Regional Reviews: Connecticut and the Berkshires
Just a few months into their freshman year at Princeton, Tom (Joshua Boone) either raped Amber (Alexandra Socha), as she contests, or, according to him, the sex was consensual. They were drinking and ... Barely out of high school, Amber is white, Jewish, extremely talky, cute, self-deprecating and, given Socha's delectable performance, very funny. A handsome black man, Tom gets news that his mother has cancer and he is having issues with a good (male) friend at Princeton. He is totally aware of his race. Tom, at first, finds Amber mousy looking, but her eyes catch him. It isn't any tough task to enjoy and like both of these characters. Tom is clearly not villainous and Amber has immediate appealfor most anyone observing and listening.
Adam Rigg's set is basic: two red chairs in front of what appears to be wood paneling. Ben Stanton's lighting is key since the shifts mark differences in time. Most often, the protagonists speak directly to the audience, whether it be in flashback or as and after Amber makes her claim. It is not until well into the show that they turn toward one another for more than passing words.
Amber, who probably gets the better lines from playwright Ziegler, hasn't much experience when it comes to sex, while Tom does not fit that profile when it comes to women. She gently, cleverly mocks herself (worried, for example, that she had a bit too much ice cream) and comments that blacks and Jews have in common "not really wanting to go camping." Tom, at first, thought he was meeting up with another and, to him, hotter woman, but Amber's persona is pretty enticing to him. Ultimately, Amber is not certain that Tom really did see "my body and my soul."
Actually concludes with this question for everyone to ponder: "Who goes first?" End of play.
This work is not heavy-handed, melodramatic stuff; instead, it is extraordinarily realistic. We learn of the characters' families, about insecurities, how each sees him or herself. Amber admits she somehow landed at Princeton because, in part, she was an average squash player. She feels that Tom might have been admitted since he's African-American.
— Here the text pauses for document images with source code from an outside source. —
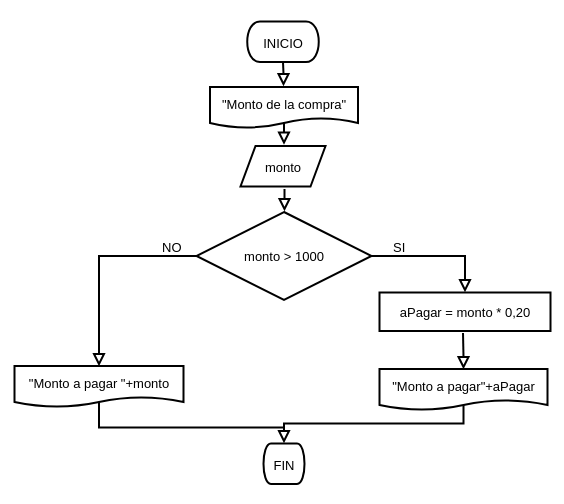
<!DOCTYPE html>
<html lang="es">
<head>
<meta charset="utf-8">
<title>Diagrama de flujo: monto de la compra</title>
<style>
:root { --paper: #fff; --ink: #000; }
* { box-sizing: border-box; }
html, body { margin: 0; background: var(--paper); overflow: hidden; }
.flowchart {
  position: relative; width: 564px; height: 504px; overflow: hidden;
  background: var(--paper); color: var(--ink);
  font: 13px/16px "Liberation Sans", Arial, sans-serif;
}
.shapes { position: absolute; inset: 0; display: block; }
.outlines, .connectors { stroke: var(--ink); stroke-width: 2; stroke-miterlimit: 10; }
.outlines { fill: var(--paper); }
.connectors { fill: none; }
.arrowheads { fill: var(--paper); }
.node, .branch { position: absolute; margin: 0; white-space: nowrap; }
.node { display: flex; align-items: center; justify-content: center; }
.start { left: 247px; top: 23px; width: 72px; height: 41px; }
.prompt { left: 210px; top: 88px; width: 148px; height: 34px; }
.input { left: 241px; top: 147px; width: 84px; height: 41px; }
.decision { left: 196px; top: 213px; width: 176px; height: 88px; }
.process { left: 379px; top: 293px; width: 172px; height: 39px; }
.output-no { left: 14px; top: 367px; width: 170px; height: 34px; }
.output-yes { left: 379px; top: 370px; width: 169px; height: 34px; }
.end { left: 263px; top: 445px; width: 42px; height: 41px; }
.branch-no { left: 162px; top: 240px; }
.branch-yes { left: 393px; top: 240px; }
</style>
</head>
<body>
<main class="flowchart">
  <svg class="shapes" width="564" height="504" viewBox="0 0 564 504" aria-hidden="true">
    <defs>
      <path id="arrowhead" d="M0 0L-5-10H5Z"/>
    </defs>
    <g class="outlines">
      <path d="M260 21.5H306C323 21.5 323 62 306 62H260C243 62 243 21.5 260 21.5Z"/>
      <path d="M210 87H358V123Q321 114 284 123T210 123Z"/>
      <polygon points="255.5,146 325.5,146 310.5,186.5 240.5,186.5"/>
      <polygon points="284,212 371.5,256 284,300 196.5,256"/>
      <rect x="379.5" y="292.5" width="171" height="38.5"/>
      <path d="M14.5 366H183.5V402Q141 393 99 402T14.5 402Z"/>
      <path d="M379.5 369H547.5V405Q505 396 463.5 405T379.5 405Z"/>
      <path d="M271 443.5H297C307 443.5 307 484 297 484H271C261 484 261 443.5 271 443.5Z"/>
    </g>
    <g class="connectors">
      <path d="M283 62L283.5 74"/>
      <path d="M284 122V133"/>
      <path d="M284.5 189V199"/>
      <path d="M196.5 256H99V354"/>
      <path d="M371.5 256H465V280"/>
      <path d="M463 333L463.5 357"/>
      <path d="M99 402V427.5H284V431"/>
      <path d="M463.5 405V423.5H284V431"/>
    </g>
    <g class="connectors arrowheads">
      <use href="#arrowhead" x="283.5" y="84"/>
      <use href="#arrowhead" x="284" y="142.5"/>
      <use href="#arrowhead" x="284.5" y="209"/>
      <use href="#arrowhead" x="99" y="364"/>
      <use href="#arrowhead" x="465" y="290"/>
      <use href="#arrowhead" x="463.5" y="367"/>
      <use href="#arrowhead" x="284" y="441"/>
    </g>
  </svg>
  <p class="node start">INICIO</p>
  <p class="node prompt">"Monto de la compra"</p>
  <p class="node input">monto</p>
  <p class="node decision">monto &gt; 1000</p>
  <p class="branch branch-no">NO</p>
  <p class="branch branch-yes">SI</p>
  <p class="node process">aPagar = monto * 0,20</p>
  <p class="node output-no">"Monto a pagar "+monto</p>
  <p class="node output-yes">"Monto a pagar"+aPagar</p>
  <p class="node end">FIN</p>
</main>
</body>
</html>
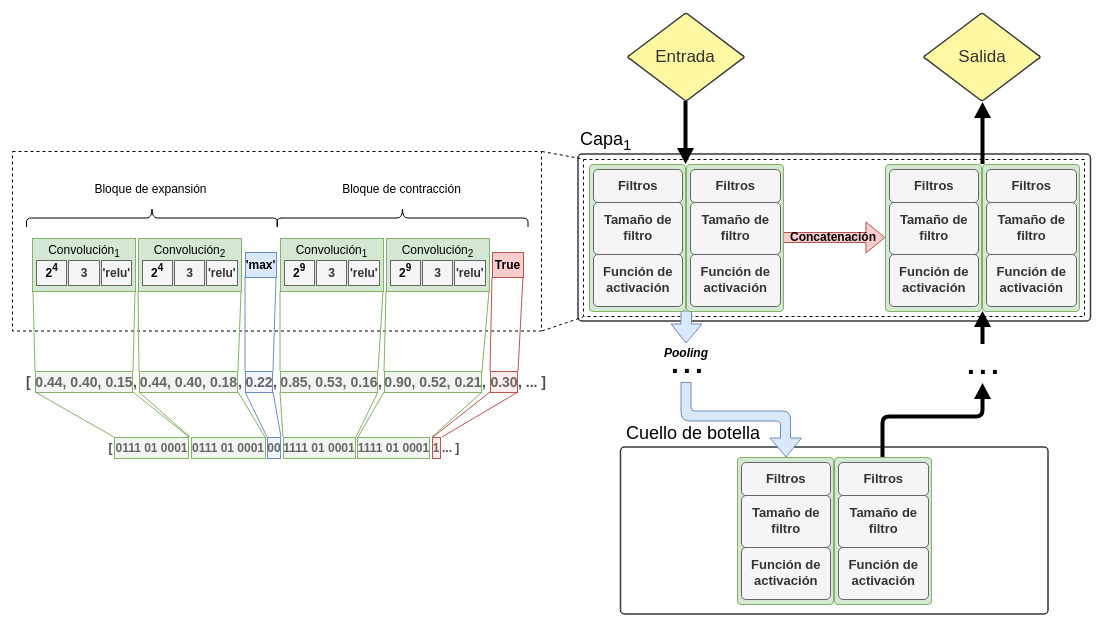
<!DOCTYPE html>
<html lang="es">
<head>
<meta charset="utf-8">
<title>Codificación de una red por capas</title>
<style>
:root {
  --ink: #000;
  --text: #333;
  --muted: #666;
  --frame: #36393d;
  --green: #d5e8d4;
  --green-line: #82b366;
  --blue: #dae8fc;
  --blue-line: #6c8ebf;
  --red: #f8cecc;
  --red-line: #b85450;
  --grey: #f5f5f5;
  --yellow: #fff7a1;
}
* { box-sizing: border-box; margin: 0; }
body { width: 1104px; height: 628px; overflow: hidden; background: #fff; }
.diagram { position: relative; width: 1104px; height: 628px; overflow: hidden; font-family: "Liberation Sans", Arial, sans-serif; color: var(--ink); }
.lines { position: absolute; left: 0; top: 0; }
.node { position: absolute; }

/* Layer blocks */
.block { display: flex; width: 195px; height: 148px; }
.column { flex: 1; display: flex; flex-direction: column; padding: 4px 2px 4px 3px; background: var(--green); border: 1.5px solid var(--green-line); border-radius: 4px; }
.column p { display: flex; align-items: center; justify-content: center; flex: 1 0 53px; margin-top: -1px; border: 1.5px solid var(--muted); border-radius: 5px; background: var(--grey); color: var(--text); font: bold 13px/16px "Liberation Sans", Arial, sans-serif; text-align: center; }
.column p:first-child { flex: 0 0 34px; margin-top: 0; }

/* Labels */
.label { white-space: nowrap; text-align: center; line-height: 1; }
.title { font-size: 18px; text-align: left; }
.title sub { font-size: 15px; line-height: 0; }
.end { width: 118px; font-size: 17px; color: var(--text); }
.group { width: 160px; font-size: 12px; }
.strong { font-size: 12px; font-weight: bold; }

/* Gene groups */
.conv { width: 104px; height: 54px; padding: 0 4px; background: var(--green); border: 1.5px solid var(--green-line); font-size: 12px; text-align: center; }
.conv h3 { height: 21px; padding-top: 4px; font-size: 12px; line-height: 14px; font-weight: normal; white-space: nowrap; }
.conv sub { font-size: 10px; line-height: 0; }
.conv ul { display: grid; grid-template-columns: repeat(3, 1fr); gap: 1px; margin: 0 -1px; padding: 0; list-style: none; }
.conv li { height: 26px; border: 1px solid var(--muted); background: var(--grey); font-weight: bold; line-height: 24px; white-space: nowrap; display: flex; justify-content: center; color: var(--text); }
.conv li:first-child { color: var(--ink); }
.conv sup { font-size: 10px; line-height: 14px; }
.gene { display: flex; align-items: center; justify-content: center; width: 32px; height: 26px; border: 1px solid; font-size: 12px; font-weight: bold; }
.pool { background: var(--blue); border-color: var(--blue-line); }
.join { background: var(--red); border-color: var(--red-line); }

/* Encoded rows */
.row { height: 22px; line-height: 20px; font-weight: bold; color: var(--muted); white-space: nowrap; }
.row i { font-style: normal; color: #4d4d4d; padding-top: 1px; }
.row b { border: 1px solid var(--green-line); background: #f0f6ef; display: flex; justify-content: center; }
.row .max { border-color: var(--blue-line); background: #f0f5fd; }
.row .true { border-color: var(--red-line); background: #fceceb; }
.values { display: grid; grid-template-columns: 9px 98px 6px 99px 7px 28px 7px 98px 6px 98px 8px 28px 30px; font-size: 14px; }
.bits { display: grid; grid-template-columns: 4px 75px 75px 14px 73px 73px 9px 20px; column-gap: 1.5px; font-size: 12px; }
</style>
</head>
<body>
<main class="diagram">
  <svg class="lines" width="1104" height="628" viewBox="0 0 1104 628" fill="none" aria-hidden="true">
    <defs>
      <path id="diamond" d="M-56 -2L-3 -42Q0 -45 3 -42L56 -2Q60 0 56 2L3 42Q0 45 -3 42L-56 2Q-60 0 -56 -2Z" fill="var(--yellow)" stroke="var(--frame)" stroke-width="1.5"/>
      <path id="arrowhead" d="M0 0L8.5 16H-8.5Z" fill="var(--ink)"/>
      <path id="brace" d="M0 18V13Q0 9 5 9H120Q125.500 9 125.500 0Q125.500 9 131 9H246Q251 9 251 13V18" stroke="var(--ink)"/>
    </defs>
    <g class="frames" stroke="var(--frame)" stroke-width="1.5">
      <rect x="578" y="154" width="512.5" height="167" rx="4"/>
      <rect x="620.5" y="447" width="427.500" height="167" rx="4"/>
    </g>
    <g class="zoom" stroke="var(--ink)" stroke-dasharray="3 3">
      <rect x="583.5" y="159.500" width="501" height="157"/>
      <rect x="12.5" y="151.500" width="529" height="179.500"/>
      <path d="M542 151.500L583 159M542 331L583 317"/>
    </g>
    <use href="#diamond" x="686" y="57"/>
    <use href="#diamond" x="982" y="57"/>
    <g class="braces">
      <use href="#brace" x="26.5" y="209"/>
      <use href="#brace" x="277" y="209"/>
    </g>
    <g class="gene-links" stroke="var(--green-line)">
      <path d="M33 291L35 371M135 291L133 371M138 291L139 371M241 291L238 371M280 291V371M383 291L378 371M386 291L384 371M489 291L482 371"/>
      <path d="M35 392L114 437M133 392L189 437M139 392L190 437M238 392L265 437M280 392L283 437M378 392L356 437M384 392L358 437M482 392L432 437"/>
      <path stroke="var(--blue-line)" d="M245 277V371M276 277L273 371M245 392L267 437M273 392L281 437"/>
      <path stroke="var(--red-line)" d="M492 277L490 371M523 277L518 371M490 392L433 437M518 392L442 437"/>
    </g>
    <g class="flow" stroke="var(--ink)" stroke-width="4">
      <path d="M685.500 101V150M982.500 164V114M982.500 344V325M882.500 458V423Q882.500 416.500 889 416.500H976Q982.500 416.500 982.500 410V396"/>
    </g>
    <use href="#arrowhead" transform="translate(685.5 164) rotate(180)"/>
    <use href="#arrowhead" x="982.5" y="102"/>
    <use href="#arrowhead" x="982.5" y="311"/>
    <use href="#arrowhead" x="982.5" y="383"/>
    <path class="concat" d="M783 232.500H866V222L885 237.500L866 253V242.500H783Z" fill="var(--red)" stroke="var(--red-line)"/>
    <g class="pooling" fill="var(--blue)" stroke="var(--blue-line)">
      <path d="M681 311H691.500V324H702L686 343L671 324H681Z"/>
      <path d="M681 382.500H691V407Q691 411 695 411H782Q790.500 411 790.500 419V438H801.500L786 457L770 438H780.500V425Q780.500 421 776 421H690Q681 421 681 412Z"/>
    </g>
    <g fill="var(--ink)" font-family="Liberation Sans, Arial, sans-serif" font-size="28" font-weight="bold" letter-spacing="4.2">
      <text x="671" y="373">...</text>
      <text x="967" y="374">...</text>
    </g>
  </svg>

  <p class="node label end" style="left:626px;top:48px">Entrada</p>
  <p class="node label end" style="left:923px;top:48px">Salida</p>
  <h2 class="node label title" style="left:580px;top:130px;font-weight:normal">Capa<sub>1</sub></h2>
  <h2 class="node label title" style="left:626px;top:424px;font-weight:normal">Cuello de botella</h2>
  <p class="node label strong" style="left:790px;top:231px">Concatenación</p>
  <p class="node label strong" style="left:664px;top:347px;font-style:italic">Pooling</p>

  <section class="node block" style="left:588.500px;top:163.500px">
    <div class="column"><p>Filtros</p><p>Tamaño de<br>filtro</p><p>Función de<br>activación</p></div>
    <div class="column"><p>Filtros</p><p>Tamaño de<br>filtro</p><p>Función de<br>activación</p></div>
  </section>
  <section class="node block" style="left:884.500px;top:163.500px">
    <div class="column"><p>Filtros</p><p>Tamaño de<br>filtro</p><p>Función de<br>activación</p></div>
    <div class="column"><p>Filtros</p><p>Tamaño de<br>filtro</p><p>Función de<br>activación</p></div>
  </section>
  <section class="node block" style="left:736.500px;top:456.500px">
    <div class="column"><p>Filtros</p><p>Tamaño de<br>filtro</p><p>Función de<br>activación</p></div>
    <div class="column"><p>Filtros</p><p>Tamaño de<br>filtro</p><p>Función de<br>activación</p></div>
  </section>

  <p class="node label group" style="left:70.500px;top:183px">Bloque de expansión</p>
  <p class="node label group" style="left:321.500px;top:183px">Bloque de contracción</p>

  <section class="node conv" style="left:32px;top:238px"><h3>Convolución<sub>1</sub></h3><ul><li>2<sup>4</sup></li><li>3</li><li>'relu'</li></ul></section>
  <section class="node conv" style="left:137.500px;top:238px"><h3>Convolución<sub>2</sub></h3><ul><li>2<sup>4</sup></li><li>3</li><li>'relu'</li></ul></section>
  <p class="node gene pool" style="left:244.500px;top:251.500px">'max'</p>
  <section class="node conv" style="left:279.500px;top:238px"><h3>Convolución<sub>1</sub></h3><ul><li>2<sup>9</sup></li><li>3</li><li>'relu'</li></ul></section>
  <section class="node conv" style="left:385.500px;top:238px"><h3>Convolución<sub>2</sub></h3><ul><li>2<sup>9</sup></li><li>3</li><li>'relu'</li></ul></section>
  <p class="node gene join" style="left:491.500px;top:251.500px">True</p>

  <p class="node row values" style="left:26px;top:371px">
    <i>[</i><b>0.44, 0.40, 0.15</b><i>,</i><b>0.44, 0.40, 0.18</b><i>,</i><b class="max">0.22</b><i>,</i><b>0.85, 0.53, 0.16</b><i>,</i><b>0.90, 0.52, 0.21</b><i>,</i><b class="true">0.30</b><i>, ... ]</i>
  </p>
  <p class="node row bits" style="left:108.500px;top:436.500px">
    <i>[</i><b>0111 01 0001</b><b>0111 01 0001</b><b class="max">00</b><b>1111 01 0001</b><b>1111 01 0001</b><b class="true">1</b><i>... ]</i>
  </p>
</main>
</body>
</html>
It would not be accurate to call this seat-squirming theater, but the very natural performances bid theatergoers to consider, to contemplate. Staging the show at a theater on the Williams College campus isn't a far figurative leap from New Jersey's Princeton University. The actors evidently took at trip to Princeton to develop an authentic feel for place.
Socha, who has appeared on and off Broadway, plays Amber as a sweet, naive girl who has been hurt. The actress is physically expressive, often speaking with her hands. She takes a number of different positions on her seat. Boone is also a veteran of the New York City stage and his Tom is friendly and attractive. He knows that he and Amber have not totally been at odds with what was initially happening. Blain-Cruz gives these actors space to create. The director, fortunate to be working with a sharp script and insightful actors, helps to fuel this 90-minute piece. It's all terrifically absorbing.
Actually continues at the Nikos Stage as part of the Williamstown Theatre Festival in Williamstown, Massachusetts, through August 20th, 2017. For tickets, call (413) 458-3253 or visit www.wtfestival.org.